Those who have followed my posts, both via the blog and Twitter-sphere will now that 2017 saw many struggles on the work front.
Egotistical managers who advised me to “grow a pair a balls” on numerous occasions.
Other senior members swearing at me in front of film crews while out on events.
Yes, both were very aware of my medical history.
I’ve been at my agency for over five years, in fact, it would have been six come April but as of 19th December 2018, I handed in my notice.
To say I was happy would be a lie. A relief? Possibly.
It’s definitely been harder to leave because of the amount of time I’ve been there and then there’s the bastard called depression.
I convinced myself that no new agency would take me on or that I wouldn’t cope with the interview process.
I can’t begin to tell you how many interviews I cancelled out of fear of failing or having a panic attack mid presentation.
I have no idea if this job is the right one or if I’ll love the work as much as my current but what I do know is that, I was calm when meeting them.
A calm I haven’t felt for a while.
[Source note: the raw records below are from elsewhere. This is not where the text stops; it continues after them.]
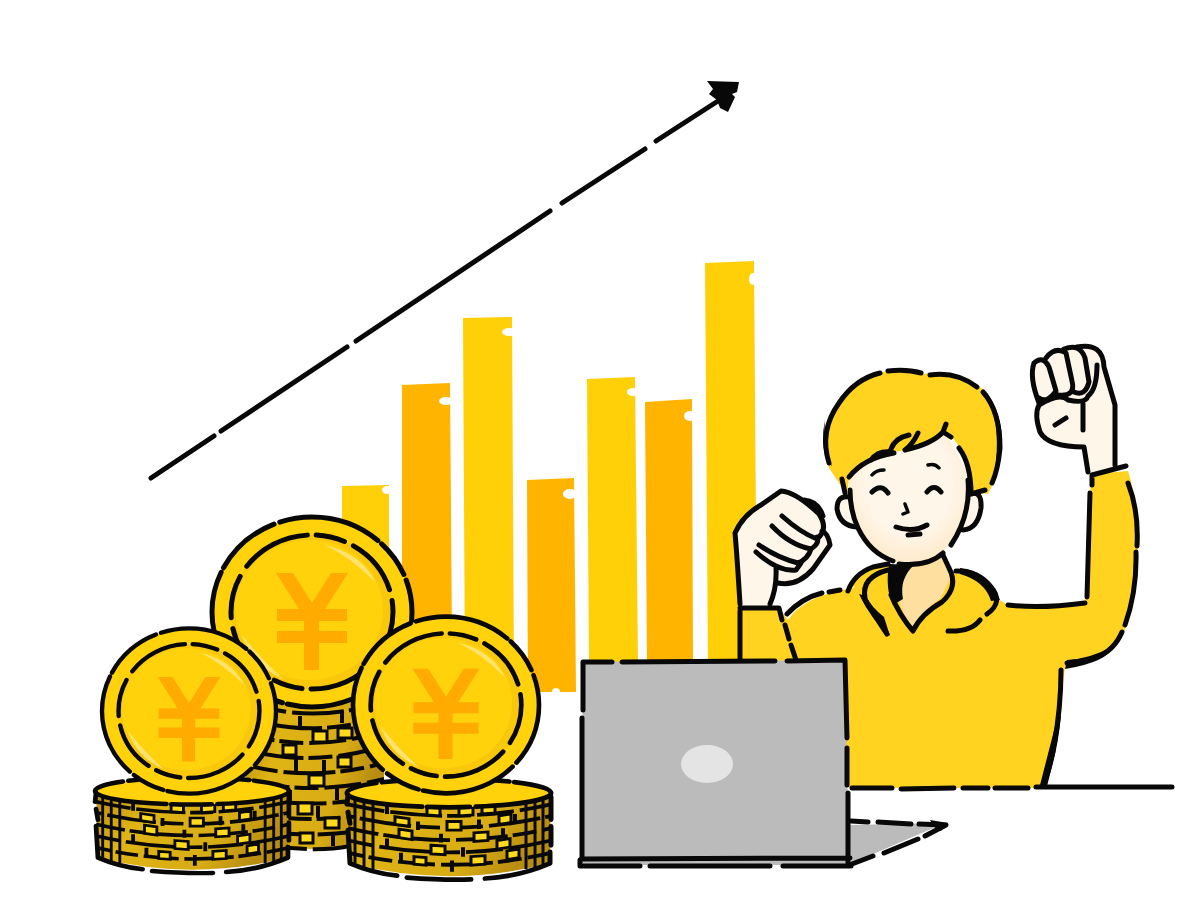
<!DOCTYPE html>
<html lang="en">
<head>
<meta charset="utf-8">
<title>Growing savings illustration</title>
<style>
:root {
  --paper: #ffffff;
  --ink: #080808;
  --bar-light: #ffd008;
  --bar-deep: #ffb400;
  --coin: #ffd20c;
  --coin-shade: #f7c50a;
  --coin-glint: #ffe36e;
  --yen: #ffab00;
  --stack: #d8ac14;
  --stack-dark: #b98d10;
  --stack-light: #ffd91c;
  --hoodie: #ffd31f;
  --skin: #fff6ea;
  --skin-shade: #ffe9c8;
  --neck: #ffdf9f;
  --laptop: #bbbbbb;
  --laptop-badge: #e4e4e4;
}
html, body { margin: 0; background: var(--paper); overflow: hidden; }
svg { display: block; width: 1200px; height: 900px; }
.line { fill: none; stroke: var(--ink); stroke-width: 5; stroke-linecap: round; stroke-linejoin: round; }
.thin { stroke-width: 3.5; }
.light { fill: var(--bar-light); }
.deep { fill: var(--bar-deep); }
.paper { fill: var(--paper); }
.skin { fill: var(--skin); }
.hoodie { fill: var(--hoodie); }
.ink { fill: var(--ink); }
.rows path { fill: none; stroke: var(--ink); stroke-width: 4; stroke-dasharray: 37 6 52 5 24 6; }
.ticks { fill: none; stroke: var(--ink); stroke-width: 4; }
.rim-ticks { fill: none; stroke: var(--ink); stroke-width: 3; }
.blocks { fill: var(--stack-light); stroke: var(--ink); stroke-width: 3; }
</style>
</head>
<body>
<svg viewBox="0 0 1200 900" role="img" aria-label="Happy person at a laptop beside a rising chart and stacks of yen coins">
  <defs>
    <radialGradient id="face-tone" cx="50%" cy="40%" r="60%">
      <stop offset="0.6" stop-color="#fff6ea"/>
      <stop offset="1" stop-color="#ffe9c8"/>
    </radialGradient>
    <linearGradient id="stack-tone" x1="0" x2="1" y1="0" y2="0.3">
      <stop offset="0" stop-color="#b98d10"/>
      <stop offset="0.3" stop-color="#dfb414"/>
      <stop offset="0.75" stop-color="#d8ac14"/>
      <stop offset="1" stop-color="#b98d10"/>
    </linearGradient>

    <path id="yen" fill="#ffab00" d="M-36 -39H-19L0 -9L19 -39H36L13 -3H35V9H7V19H35V31H7V58H-8V31H-35V19H-8V9H-35V-3H-13Z"/>

    <g id="coin">
      <ellipse rx="100" ry="95" fill="#ffd20c"/>
      <ellipse class="line" rx="100" ry="95" stroke-dasharray="68 6 104 5 38 6 120 5"/>
      <ellipse rx="81" ry="77" fill="#f9c80b"/>
      <ellipse cx="-3" cy="-2" rx="74" ry="70" fill="#ffd20c"/>
      <path d="M13 -67Q49 -59 64 -29Q40 -54 13 -67ZM-70 23Q-60 53 -29 67Q-52 46 -70 23Z" fill="#ffe36e"/>
      <ellipse class="line" rx="81" ry="77" stroke-width="4" stroke-dasharray="43 12 70 9 29 10 58 11"/>
      <use href="#yen"/>
    </g>

    <g id="stack">
      <path d="M-101 0L-99 74Q0 101 101 74L102 0Z" fill="url(#stack-tone)"/>
      <g class="rows">
        <path d="M-101 12Q0 36 102 12"/>
        <path d="M-101 24Q0 49 102 24" stroke-dashoffset="31"/>
        <path d="M-101 37Q0 62 102 37" stroke-dashoffset="64"/>
        <path d="M-100 50Q0 75 102 50" stroke-dashoffset="12"/>
        <path d="M-100 63Q0 88 102 63" stroke-dashoffset="80"/>
      </g>
      <path class="blocks" d="M-22 15l13 1v8l-13-1ZM10 16l14-1v8l-14 1ZM33 14l13-1v8l-13 1ZM-54 25l14 2v8l-14-2ZM-2 30h14v9h-14ZM50 24l12-2v9l-12 2ZM-50 38l13 2v9l-13-2ZM25 42l14-1v9l-14 1ZM-18 55l14 1v9l-14-1ZM48 50l13-2v9l-13 2ZM-35 67l12 1v8l-12-1ZM22 67l14-1v9l-14 1ZM58 61l12-2v9l-12 2Z"/>
      <path class="rim-ticks" d="M-94 3V74M-85 7V79M-76 9V80M77 9V80M86 7V78M94 4V75"/>
      <path class="ticks" d="M-62 11v11M-31 30v9M30 28v10M-8 43v9M54 37v10M-62 48v10M14 57v10M-48 63v10M3 71v12M66 22v10"/>
      <ellipse rx="102" ry="15" fill="#ffd20c"/>
      <ellipse class="line" rx="102" ry="15" stroke-width="4" stroke-dasharray="78 6 43 5 110 6"/>
      <path class="line" d="M-101 2L-102 12M-101 20L-99 32M-101 39L-99 74Q-77 84 -52 87M-42 89Q-5 92 22 91M36 90Q70 88 101 74V62M102 55V35M102 28V4"/>
    </g>
  </defs>

  <rect class="paper" width="1200" height="900"/>

  <g id="bar-chart">
    <path class="light" d="M342 486L389 485V640H342Z"/>
    <path class="deep" d="M402 385L450 383L452 640H402Z"/>
    <path class="light" d="M463 318L512 317L514 680H465Z"/>
    <path class="deep" d="M527 480L574 478L576 692H528Z"/>
    <path class="light" d="M587 379L635 377L638 664H589Z"/>
    <path class="deep" d="M645 402L692 399L693 664H647Z"/>
    <path class="light" d="M705 263L754 261L757 664H708Z"/>
    <g class="paper">
      <ellipse cx="387" cy="490" rx="5" ry="4"/>
      <ellipse cx="446" cy="401" rx="7" ry="4"/>
      <ellipse cx="509" cy="332" rx="7" ry="4"/>
      <ellipse cx="570" cy="494" rx="7" ry="5"/>
      <ellipse cx="633" cy="392" rx="6" ry="4"/>
      <ellipse cx="690" cy="416" rx="6" ry="5"/>
      <ellipse cx="753" cy="279" rx="4" ry="6"/>
      <circle cx="556" cy="692" r="4"/>
    </g>
  </g>

  <g id="growth-arrow">
    <path class="line" stroke-width="6" d="M151 478L214 436M221 431L347 347M356 341L550 211M562 203L645 149M656 141L718 101"/>
    <path class="ink" d="M707 81L739 82L737 92L732 94L735 97L728 112L720 108L717 100L709 94L713 89Z"/>
  </g>

  <g id="middle-stack">
    <path d="M246 690H384V838Q315 860 246 838Z" fill="url(#stack-tone)"/>
    <g class="rows">
      <path d="M250 704Q315 724 384 702"/>
      <path d="M250 719Q315 739 384 716" stroke-dashoffset="22"/>
      <path d="M250 735Q315 753 384 731" stroke-dashoffset="70"/>
      <path d="M250 751Q315 767 384 746" stroke-dashoffset="41"/>
      <path d="M250 766Q315 782 384 763" stroke-dashoffset="9"/>
      <path d="M250 781Q315 796 384 779" stroke-dashoffset="55"/>
      <path d="M250 797Q315 811 384 795" stroke-dashoffset="90"/>
      <path d="M250 813Q315 826 384 811" stroke-dashoffset="33"/>
      <path d="M250 829Q315 841 384 827" stroke-dashoffset="62"/>
      <path d="M270 845Q315 853 350 846"/>
    </g>
    <path class="blocks" d="M313 731h14v11h-14ZM338 728h14v10h-14ZM283 745h13v10h-13ZM309 775h15v11h-15ZM338 757h13v10h-13ZM298 803h14v11h-14ZM325 818h14v10h-14ZM300 833h13v10h-13Z"/>
    <path class="ticks" d="M300 716v12M342 711v12M324 760v12M296 759v12M290 790v11M337 788v12M318 806v12M333 834v12"/>
  </g>

  <g id="coins">
    <use href="#coin" transform="translate(312 612)"/>
    <use href="#stack" transform="translate(192 791) scale(.95 .9)"/>
    <use href="#stack" transform="translate(449 793) scale(1 .95)"/>
    <use href="#coin" transform="translate(189 711) scale(.87)"/>
    <use href="#coin" transform="translate(446 705) scale(.93)"/>
  </g>

  <g id="person">
    <g id="raised-fist">
      <path class="skin" d="M1031 368Q1034 358 1046 358Q1053 346 1067 348Q1075 344 1089 346Q1104 349 1104 367L1116 405V466L1088 474L1084 448Q1048 447 1040 432Q1034 415 1039 403Q1031 386 1031 368Z"/>
      <path class="line" d="M1088 472L1084 447Q1048 447 1040 432Q1034 414 1039 405Q1060 392 1068 400Q1086 404 1088 396Q1097 389 1097 365M1039 403Q1029 377 1034 363Q1043 355 1049 367L1056 391Q1047 404 1039 398M1046 358Q1055 346 1066 353L1072 381Q1076 397 1058 395M1064 349Q1080 343 1085 358L1089 382Q1085 397 1074 392M1077 347Q1103 342 1104 367L1115 405V465M1083 404V430M1066 418L1055 425"/>
    </g>

    <path class="hoodie" d="M740 608H779L788 620Q803 596 853 588L905 566L950 570L1008 605L1085 604L1091 474L1128 471Q1137 499 1138 531Q1137 624 1113 650Q1090 664 1065 666Q1055 756 1043 788H850L740 665Z"/>

    <g id="front-fist">
      <path class="skin" d="M740 606L735 533Q742 515 761 505L781 491Q798 491 804 500Q819 502 823 516L823 532Q836 544 828 553Q820 560 815 568Q799 588 777 583L770 606Z"/>
      <path class="line" d="M740 604Q737 555 735 533Q743 515 761 505L781 491Q796 492 819 514Q829 529 817 539Q801 533 782 516M772 526Q790 545 811 549Q820 543 817 537M759 545Q778 558 798 563Q808 559 811 549M756 552Q778 572 796 570L801 563M776 568Q777 588 770 604M778 583Q797 587 813 569L830 545Q828 533 822 531M804 500Q818 501 823 516"/>
    </g>

    <g id="hoodie-lines">
      <path class="line" d="M740 608H779L782 620M740 611V659M785 625L789 639M791 645L796 660M787 614Q802 598 822 593M829 592L840 590M1008 605Q1040 609 1085 603M1087 597L1090 493M1092 485V475L1126 466M1128 483Q1139 511 1137 546M1136 552Q1137 592 1125 625M1122 632Q1114 651 1095 658M1088 660Q1076 662 1067 663M1061 670Q1061 708 1054 745M1053 751Q1048 772 1045 784"/>
      <path class="ink" d="M1067 660Q1090 659 1113 646Q1108 662 1065 669ZM1058 715L1061 716Q1057 756 1046 786L1040 785Z"/>
    </g>

    <path id="neck" fill="#ffdf9f" d="M905 562L896 590Q902 615 913 630Q921 612 941 598L951 577L938 548Z"/>
    <g id="hood">
      <path class="hoodie" d="M889 565Q861 567 853 586L865 600L887 634L912 630Q892 606 889 590ZM950 575Q978 570 991 586Q1004 603 985 617Q974 632 948 630L916 630Q927 609 945 600Q957 590 950 575Z"/>
      <path class="line" d="M848 591Q854 574 873 567L888 564M865 598Q861 577 888 570M864 598Q878 621 887 634M891 595Q900 616 913 631Q921 614 942 602Q959 587 949 568L942 553M956 571Q979 571 991 587Q1004 602 987 614M980 620Q971 632 948 631"/>
      <path class="ink" d="M889 564L914 565Q899 579 903 599L893 605Q885 589 889 564ZM960 568Q988 570 1000 600L991 601Q985 581 960 574ZM859 594Q870 618 890 636L884 617Q872 608 866 596Z"/>
    </g>

    <g id="head">
      <path class="skin" d="M852 496Q837 493 837 509Q839 528 859 527ZM967 496Q980 487 982 504Q980 531 961 530Z"/>
      <path class="line" d="M849 497Q837 495 837 509Q840 526 857 527M970 494Q982 490 981 508Q978 529 963 530"/>
      <path fill="url(#face-tone)" d="M849 474Q848 510 858 528Q874 560 909 565Q945 562 960 527Q971 507 968 475L945 430H890Z"/>
      <path class="line" d="M850 490Q850 511 858 528Q870 553 893 561M899 564Q928 567 943 553M951 545Q971 515 968 480"/>
      <path class="hoodie" d="M847 495L829 468Q818 429 842 399Q866 369 903 370L923 374Q957 367 985 391Q1001 411 1000 450Q999 475 988 494L972 492Q970 463 960 449Q953 435 943 432Q927 448 893 452Q860 463 849 477Z"/>
      <path class="line" d="M845 493L842 479M829 463Q819 431 839 403Q855 379 880 373M888 371Q907 369 921 373M930 375Q956 371 977 387M983 392Q1000 411 1000 448Q998 470 992 483M985 490L971 494Q971 464 959 448M951 437L943 432Q932 444 905 450M894 453Q864 458 849 477M905 450Q913 444 918 433M891 449Q895 438 909 435M943 432L946 424M892 452Q878 450 871 460"/>
      <path class="ink" d="M825 420Q823 448 832 466L827 462Q820 443 825 420ZM986 391Q1006 420 1001 455L996 461Q1000 421 986 391Z"/>
      <path class="line thin" d="M872 475Q876 470 884 470M928 465Q935 463 939 468M905 504L908 512L903 514"/>
      <path class="line" d="M872 492Q881 483 888 493M927 492Q934 483 941 492M896 527Q913 533 927 525M908 535L920 534"/>
    </g>
  </g>

  <g id="desk">
    <path class="line" d="M852 788H892M901 789L954 788M963 788H988M995 788H1028M1036 787L1172 787"/>
  </g>

  <g id="laptop">
    <path fill="#bbbbbb" d="M848 825L945 823L850 864Z"/>
    <path class="line" d="M851 821L868 822M878 822L911 824M919 824L946 825L925 836M918 839L884 853M873 856L852 864"/>
    <path class="ink" d="M930 820L948 823L941 831L934 827Z"/>
    <path fill="#bbbbbb" d="M583 662L845 660L849 865H581Z"/>
    <path class="line" d="M583 710V662L612 662M622 662L775 661M787 661L845 660L847 738M847 748V785M848 793V864M582 718V858M581 859L850 858M581 866L640 866M650 866H770M783 866H851M580 860V866"/>
    <ellipse cx="707" cy="764" rx="26" ry="19" fill="#e4e4e4"/>
  </g>
</svg>
</body>
</html>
So relaxed we chatted for an hour and a half which, I thought was pretty good for a first interview.
I start the new job on 29th January and I am excited. Nervous but excited for the new challenge, working with new people (& hopefully, patient management).
I have taken the “new year, new me” quite literally.
Reading through my Twitter timeline, I’ve spotted several accounts who are, unfortunately, struggling with management within their team.
I tell myself that there will always be one.
There’ll always be the one person you struggle to get on with, work with, talk to.
That doesn’t make it okay. It’s one of those harsh facts of life that we can’t get on with everyone we meet.
But, I would definitely advise people to keep their options open. We are never tied down to a role.
We must give ourselves a work/life balance.
To live to work and not the other way round.
I’ll come back to you in a month when I’ve started the new role but for now, knowing I’m leaving is like a weight off my shoulders and for that, I’m thankful.